Super User is a question and answer site for computer enthusiasts and power users. It's 100% free, no registration required.

Sign up
Here's how it works:
  1. Anybody can ask a question
  2. Anybody can answer
  3. The best answers are voted up and rise to the top

In this organization, all servers and personal computers that I have worked on have a static IP belonging to the Public address space assigned to it. There must be NAT-based firewall/s as my external IP address differs from the local one.

As this is a big organization with many nodes I can see why they choose a public IP over a private IP for nodes on the private network.. These addresses would technically never be Illegal addresses as they are assigned by InterNIC to just this organization.

So, why go through the expense of registering all those IP addresses when there is a NAT in use (probably for most of the private addresses)..?

share|improve this question

closed as not constructive by Brad Patton, Tog, 8088, Hennes, davidgo May 10 '13 at 8:43

As it currently stands, this question is not a good fit for our Q&A format. We expect answers to be supported by facts, references, or expertise, but this question will likely solicit debate, arguments, polling, or extended discussion. If you feel that this question can be improved and possibly reopened, visit the help center for guidance.If this question can be reworded to fit the rules in the help center, please edit the question.

I guess the solution followed by this organization is not a 'best practice' and so was too specific to be helpful to the general audience. I guess that's why this question has been closed, but the below discuss has partially answered by question so its cool. Thanks! – Kent Pawar May 10 '13 at 9:21

You don't have to register them all. You can lease a block of address. Before natting companies would purchase entire blocks of IP addresses. Then one day we realized we were running out and we started using NAT. Now it's hard to purchase an entire block of addresses. The military and some big corporations use class A address blocks. You can get over 16 million hosts out of a Class A.

share|improve this answer
Thanks @Jason - but since this organization has already leased a large set of Public IPs, I am trying to figure out why it is more convenient to do so even though there is a burden of cost..? – Kent Pawar May 9 '13 at 14:22
Balance the cost with the risk of changing things as well the chance to successfully acquire 'real' IP later on and you might have part of the answer. A potential second reason is that someone ordered them to use NAT 'for security' (even though NAT really is not designed for that and proper firewall rules would work just as well and with less headaches). – Hennes May 9 '13 at 18:08
Thanks @Hennes - so basically they won't have to worry about making a host a edge as it already has a Public IP and NAT along with the firewall hides the rest of the host and possibly prevents all inbound connections initiated by host outside the network. – Kent Pawar May 10 '13 at 9:19
Kind of. You still wouldn't want to put a host on the edge of the net even if it has its own firewall. IF I'm reading your statement right. You would still want an enterprise level firewall and one place for all your inbound and outbound traffic to flow. That way you still have some place to monitor everything. Just like Hennes said, NAT isn't for security, it was to fix our limited IPv4 space issue. – Jason H May 10 '13 at 10:18
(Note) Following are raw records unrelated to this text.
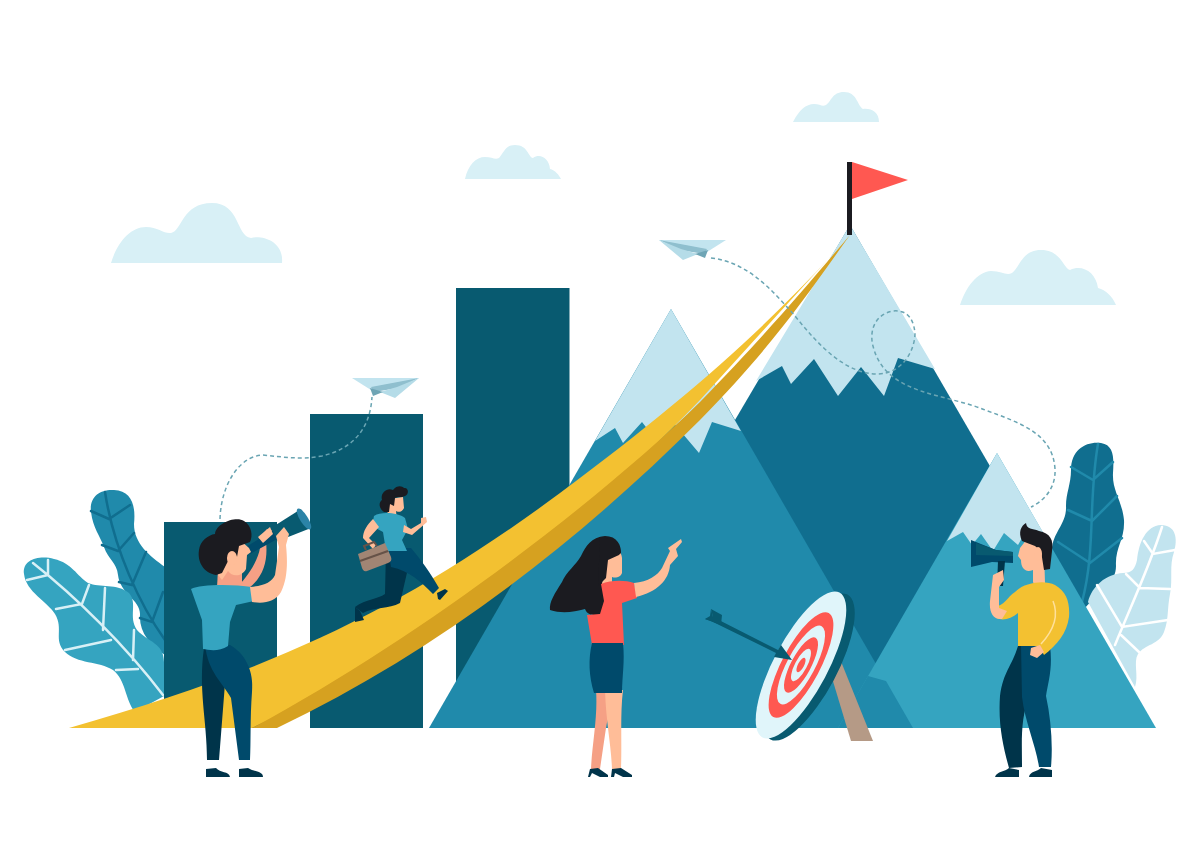
<!DOCTYPE html>
<html lang="en">
<head>
<meta charset="utf-8">
<title>Way to the top</title>
<style>
:root{--bar:#085a70;--deep:#106e8f;--mid:#208aab;--light:#35a4c0;--snow:#c2e4ef;--cloud:#d8f0f6;--navy:#004a6b;--ink:#00344a;--black:#1b1b20;--red:#ff5851;--yellow:#f3c131;--gold:#d6a120;--skin:#ffbd98;--shade:#f5a085;--dash:#6aa5b3}
html,body{margin:0;background:#fff;overflow:hidden}
svg{display:block;width:1200px;height:848px}
.bar{fill:var(--bar)}.deep{fill:var(--deep)}.mid{fill:var(--mid)}.light{fill:var(--light)}
.snow{fill:var(--snow)}.cloud{fill:var(--cloud)}.navy{fill:var(--navy)}.ink{fill:var(--ink)}
.black{fill:var(--black)}.red{fill:var(--red)}.yellow{fill:var(--yellow)}.gold{fill:var(--gold)}
.skin{fill:var(--skin)}.shade{fill:var(--shade)}
.vein{fill:none;stroke-width:2.5;stroke-linecap:round}
.trail{fill:none;stroke:var(--dash);stroke-width:1.5;stroke-dasharray:4 3}
</style>
</head>
<body>
<svg viewBox="0 0 1200 848" role="img" aria-label="People follow a golden road past rising bars to a flag on a mountain peak">
<defs>
<g id="plane">
<path fill="#c2e4ef" d="M0 0H67L48 12 20 8Z"/>
<path fill="#8fbfce" d="M0 0 48 9 45 14 21 10Z"/>
<path fill="#b5dce8" d="M0 0 24 20 39 14 22 9Z"/>
<path fill="#6fa5b5" d="M36 14 49 10 46 18Z"/>
</g>
</defs>

<g id="clouds" class="cloud">
<path d="M111 263C117 243 130 227 146 227C158 227 164 234 171 233C182 231 182 203 212 203C240 203 236 236 251 238C262 235 284 241 282 263Z"/>
<path d="M465 179C468 165 476 157 485 157C492 157 495 160 499 158C504 153 505 145 515 145C528 145 528 157 533 158C540 153 549 158 550 169C555 170 559 175 561 179Z"/>
<path d="M793 122C799 110 806 104 814 104C820 104 822 107 826 105C831 102 832 92 844 92C857 92 857 105 863 109C871 108 879 112 879 122Z"/>
<path d="M960 305C966 287 977 272 991 271C1002 271 1006 276 1012 273C1020 267 1022 250 1041 250C1061 250 1063 268 1070 270C1082 264 1096 272 1098 288C1106 290 1112 296 1116 305Z"/>
</g>

<g id="left-leaves">
<path class="mid" d="M91 512C89 496 101 489 114 490C131 491 136 504 134 524C134 544 150 556 165 567V655C150 645 139 632 140 615C141 600 120 594 118 575C117 563 108 559 104 547C100 536 93 528 91 512Z"/>
<path class="vein" stroke="#106e8f" d="M105 492C114 550 140 605 165 640M91 511 109 519 130 505M102 545 118 551 134 533M119 582 132 585 146 552M140 618 152 622 163 592"/>
<path class="light" d="M24 574C22 559 40 555 54 559C72 563 77 576 88 583C100 588 117 583 129 593C138 603 128 617 137 630C148 642 164 643 164 662V696L135 712C125 700 126 680 113 670C99 661 77 664 65 652C53 640 64 629 55 614C48 602 26 592 24 574Z"/>
<path class="vein" stroke="#d8f0f6" d="M33 563C75 596 125 645 163 695M27 580 48 575 48 560M56 609 82 604 89 585M65 650 111 640M103 630 105 588M116 670 138 669M133 660 134 630"/>
</g>

<g id="right-leaves">
<path class="deep" d="M1071 470C1071 449 1087 441 1101 443C1114 445 1114 458 1113 473C1112 491 1122 500 1124 520C1125 540 1115 547 1116 566C1116 583 1101 590 1085 608L1052 550C1052 533 1067 524 1066 506C1066 493 1071 484 1071 470Z"/>
<path class="vein" stroke="#208aab" d="M1098 444C1088 500 1096 550 1082 602M1071 467 1093 480 1113 462M1068 510 1092 521 1117 496M1058 542 1090 563 1122 538"/>
<path class="snow" d="M1137 560C1139 542 1146 526 1161 525C1176 525 1178 539 1174 552C1169 566 1173 578 1170 594C1167 609 1169 619 1164 632C1159 645 1145 644 1138 654C1133 662 1139 676 1135 687L1088 602C1092 586 1106 574 1123 573C1132 573 1135 569 1137 560Z"/>
<path class="vein" stroke="#fff" d="M1162 527C1149 568 1130 608 1115 645M1144 541 1153 554 1175 550M1126 574 1140 588 1170 589M1097 585 1122 627 1168 620M1121 635 1139 652"/>
</g>

<g id="chart-bars" class="bar">
<rect x="164" y="522" width="113" height="206"/>
<rect x="310" y="414" width="113" height="314"/>
<rect x="456" y="288" width="113.5" height="440"/>
</g>

<g id="mountains">
<path class="deep" d="M850 225 1142 728H600L735 420Z"/>
<path class="snow" d="M850 225 935 369 898 358 884 396 861 367 838 396 814 359 791 384 782 366 756 381Z"/>
<path class="mid" d="M671 309 913 728H429Z"/>
<path class="snow" d="M671 309 741 431 712 422 699 453 671 420 656 440 642 422 623 443 615 428 595 441Z"/>
<path class="light" d="M997 453 1156 728H838Z"/>
<path class="mid" d="M913 728H838L868 676 886 681Z"/>
<path class="snow" d="M997 453 1044 534 1026 531 1018 545 1004 533 993 551 981 534 972 545 963 532 947 541Z"/>
</g>

<g id="road">
<path class="yellow" d="M69 728C270 670 400 612 560 493C685 400 770 325 850 235L700 400C560 545 420 650 252 728Z"/>
<path class="gold" d="M252 728C420 638 600 500 700 402C770 330 810 282 850 235C805 298 770 349 700 420C570 550 430 655 277 728Z"/>
</g>

<g id="flag">
<rect class="black" x="847" y="162" width="5" height="73"/>
<path class="red" d="M852 162 908 180 852 199Z"/>
</g>

<g id="paper-planes">
<path class="trail" d="M220 519C221 485 239 456 263 455C284 457 300 460 322 456C352 449 370 430 372 397"/>
<path class="trail" d="M711 258C748 262 773 291 795 316C820 347 846 374 878 374C904 373 915 349 915 333C913 314 903 310 893 311C875 314 869 331 873 346C885 395 944 393 985 410C1021 423 1053 434 1055 469C1056 486 1046 500 1031 507"/>
<use href="#plane" x="659" y="240"/>
<use href="#plane" transform="translate(419 378)scale(-1 1)"/>
</g>

<g id="target">
<path fill="#b59a86" d="M829 668 840 659 873 741H851Z"/>
<ellipse class="bar" cx="809" cy="667" rx="28" ry="82" transform="rotate(28 809 667)"/>
<g transform="translate(801 665)rotate(28)">
<ellipse fill="#e0f5fa" rx="27" ry="82"/>
<ellipse class="red" rx="19" ry="59"/>
<ellipse fill="#e0f5fa" rx="14" ry="44"/>
<ellipse class="red" rx="10" ry="31"/>
<ellipse fill="#e0f5fa" rx="6" ry="18"/>
<ellipse class="red" rx="3" ry="8"/>
</g>
<path class="bar" d="M711 609 713 617 778 650 781 645 792 660 774 657 776 653 711 621 705 619 710 616Z"/>
<path class="bar" d="M711 609 722 615 721 625 705 619 713 617Z"/>
</g>

<g id="runner">
<path class="ink" d="M386 549 412 551 400 603C389 609 374 607 363 613L355 607C366 599 378 599 385 594Z"/>
<path class="navy" d="M388 548H411C421 560 430 572 439 588L433 594C421 582 410 571 391 567Z"/>
<path class="ink" d="M355 607 360 611 364 620 355 622ZM438 599 437 593 445 589 448 591 440 600Z"/>
<path class="skin" d="M389 499 403 497 404 508C402 513 397 512 396 511L397 520 387 518Z"/>
<path class="black" d="M384 512C378 508 379 502 382 500C380 493 387 487 393 490C397 485 402 486 404 488C409 487 409 495 405 496C401 498 397 496 395 498L394 506 390 504 389 512Z"/>
<path class="light" d="M374 516C382 511 398 513 405 518L408 529 402 540 407 551H386L383 532 372 526Z"/>
<path class="skin" d="M373 519C367 525 363 531 363 538L373 549 376 545 369 538 379 527ZM404 525 411 529 421 523 421 518 426 517 427 522 412 535 403 532Z"/>
<path fill="#a18574" d="M358 554 385 543 391 557C392 560 391 562 388 563L367 571C364 572 363 570 362 568Z"/>
<path fill="none" stroke="#665248" stroke-width="2" d="M366 550 364 546 374 542 377 546M360 561 388 551"/>
</g>

<g id="spyglass-man">
<path class="shade" d="M238 586C249 575 258 560 260 548L259 538 267 529 273 531 266 541C268 560 264 576 249 588Z"/>
<path class="navy" d="M246 547 288 521 292 531 250 554Z"/>
<path class="bar" d="M271 528 301 509 311 528 278 541Z"/>
<ellipse cx="304" cy="519" rx="4" ry="12" transform="rotate(-32 304 519)" fill="#2b83a7"/>
<path class="shade" d="M218 570 242 563 242 588 217 587Z"/>
<path class="skin" d="M224 546 240 540 249 548 251 552 247 555 246 569C242 577 232 577 228 571L222 580 218 575Z"/>
<path class="black" d="M216 575C204 573 197 562 199 550C200 541 208 535 215 534C216 523 236 516 244 521C252 526 253 536 250 542L239 546 237 557C234 551 226 553 228 561L222 573Z"/>
<ellipse class="skin" cx="232" cy="558" rx="5" ry="7"/>
<path class="ink" d="M204 648 228 645 219 760H207C207 720 198 690 204 648Z"/>
<path class="navy" d="M205 645H230C246 654 254 672 252 692C250 718 251 742 250 760H239L231 698C222 682 208 672 205 645Z"/>
<path class="light" d="M191 589C200 584 233 584 252 587L254 601 236 605 230 622 228 646C219 652 209 650 203 649L202 620Z"/>
<path class="skin" d="M250 587C264 586 272 582 275 575L279 547 276 536 284 527 289 534 286 545C288 565 287 580 281 592C275 602 264 604 252 602Z"/>
<path class="skin" d="M258 537 270 527 273 534 263 543Z"/>
<path class="ink" d="M206 777V769L216 768C220 773 229 771 230 777ZM239 777V769L248 768C254 772 263 771 263 777Z"/>
</g>

<g id="pointing-woman">
<path class="shade" d="M596 690H613C611 708 608 716 606 728L600 769H591C592 745 598 716 596 690Z"/>
<path class="skin" d="M605 690H623C620 715 622 739 621 769H612C611 743 606 723 605 690Z"/>
<path class="black" d="M605 536C591 537 586 546 581 556C576 565 566 572 562 582C555 593 549 602 550 610C562 614 574 612 585 609C588 617 598 616 604 613L609 577 621 556C622 545 617 536 605 536Z"/>
<path class="skin" d="M605 560C610 550 621 547 622 558V573C620 578 615 578 612 577L612 587 602 584Z"/>
<path class="black" d="M600 538C617 536 624 552 619 555L608 560 606 578 598 586Z"/>
<path class="red" d="M601 584C611 580 625 580 634 583L637 598 622 603 624 645H592L587 615 600 614 604 601Z"/>
<path class="skin" d="M634 583C648 582 658 575 662 568L670 551 668 548 681 539 682 542 676 549 678 556 670 565C669 580 657 592 636 597Z"/>
<path class="navy" d="M592 643H623C625 662 622 676 622 693H594C589 676 588 660 592 643Z"/>
<path class="ink" d="M588 777 590 769 598 768 608 775V777H600L592 773 590 777ZM611 777 612 769 621 768 632 775V777H623L615 773 614 777Z"/>
</g>

<g id="megaphone-man">
<path class="navy" d="M971 540 996 550 1013 552V563L992 562 971 567Z"/>
<path class="bar" d="M976 543 996 550 1013 552V556L976 555Z"/>
<path class="ink" d="M998 561H1005L1003 586H997Z"/>
<path class="skin" d="M1020 548 1027 539 1038 543 1044 550 1045 583C1043 588 1035 588 1033 582V570C1025 573 1021 568 1021 560L1018 556Z"/>
<path class="black" d="M1022 541C1018 532 1021 526 1026 523C1027 530 1032 528 1039 531C1050 533 1054 540 1052 551L1050 569 1044 570 1041 551 1035 546Z"/>
<ellipse class="skin" cx="1038" cy="554" rx="4" ry="7"/>
<path class="ink" d="M1018 646H1038L1030 695C1020 718 1022 741 1022 767L1009 768C1003 746 998 724 1000 696C1003 672 1012 666 1018 646Z"/>
<path class="navy" d="M1021 646 1050 646C1053 668 1048 683 1046 696 1051 719 1053 745 1051 767H1039C1036 746 1025 722 1022 697Z"/>
<path class="yellow" d="M993 607C1005 606 1007 597 1015 592C1025 582 1045 580 1055 585C1067 592 1070 603 1069 617C1067 633 1057 645 1044 655L1039 646H1018V613C1011 619 1003 621 996 618Z"/>
<path fill="none" stroke="#ffe09a" stroke-width="1.5" d="M1053 601C1060 618 1052 632 1041 644"/>
<path class="skin" d="M993 575 1003 570 1004 580 999 587V608L1007 611 1002 619C993 620 989 612 990 601ZM1031 648 1040 645 1044 652 1037 658 1030 655Z"/>
<path class="ink" d="M995 777C997 771 1005 772 1009 768L1019 770V777ZM1029 777C1030 771 1037 772 1041 768L1052 770V777Z"/>
</g>
</svg>
</body>
</html>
Not the answer you're looking for? Browse other questions tagged or ask your own question.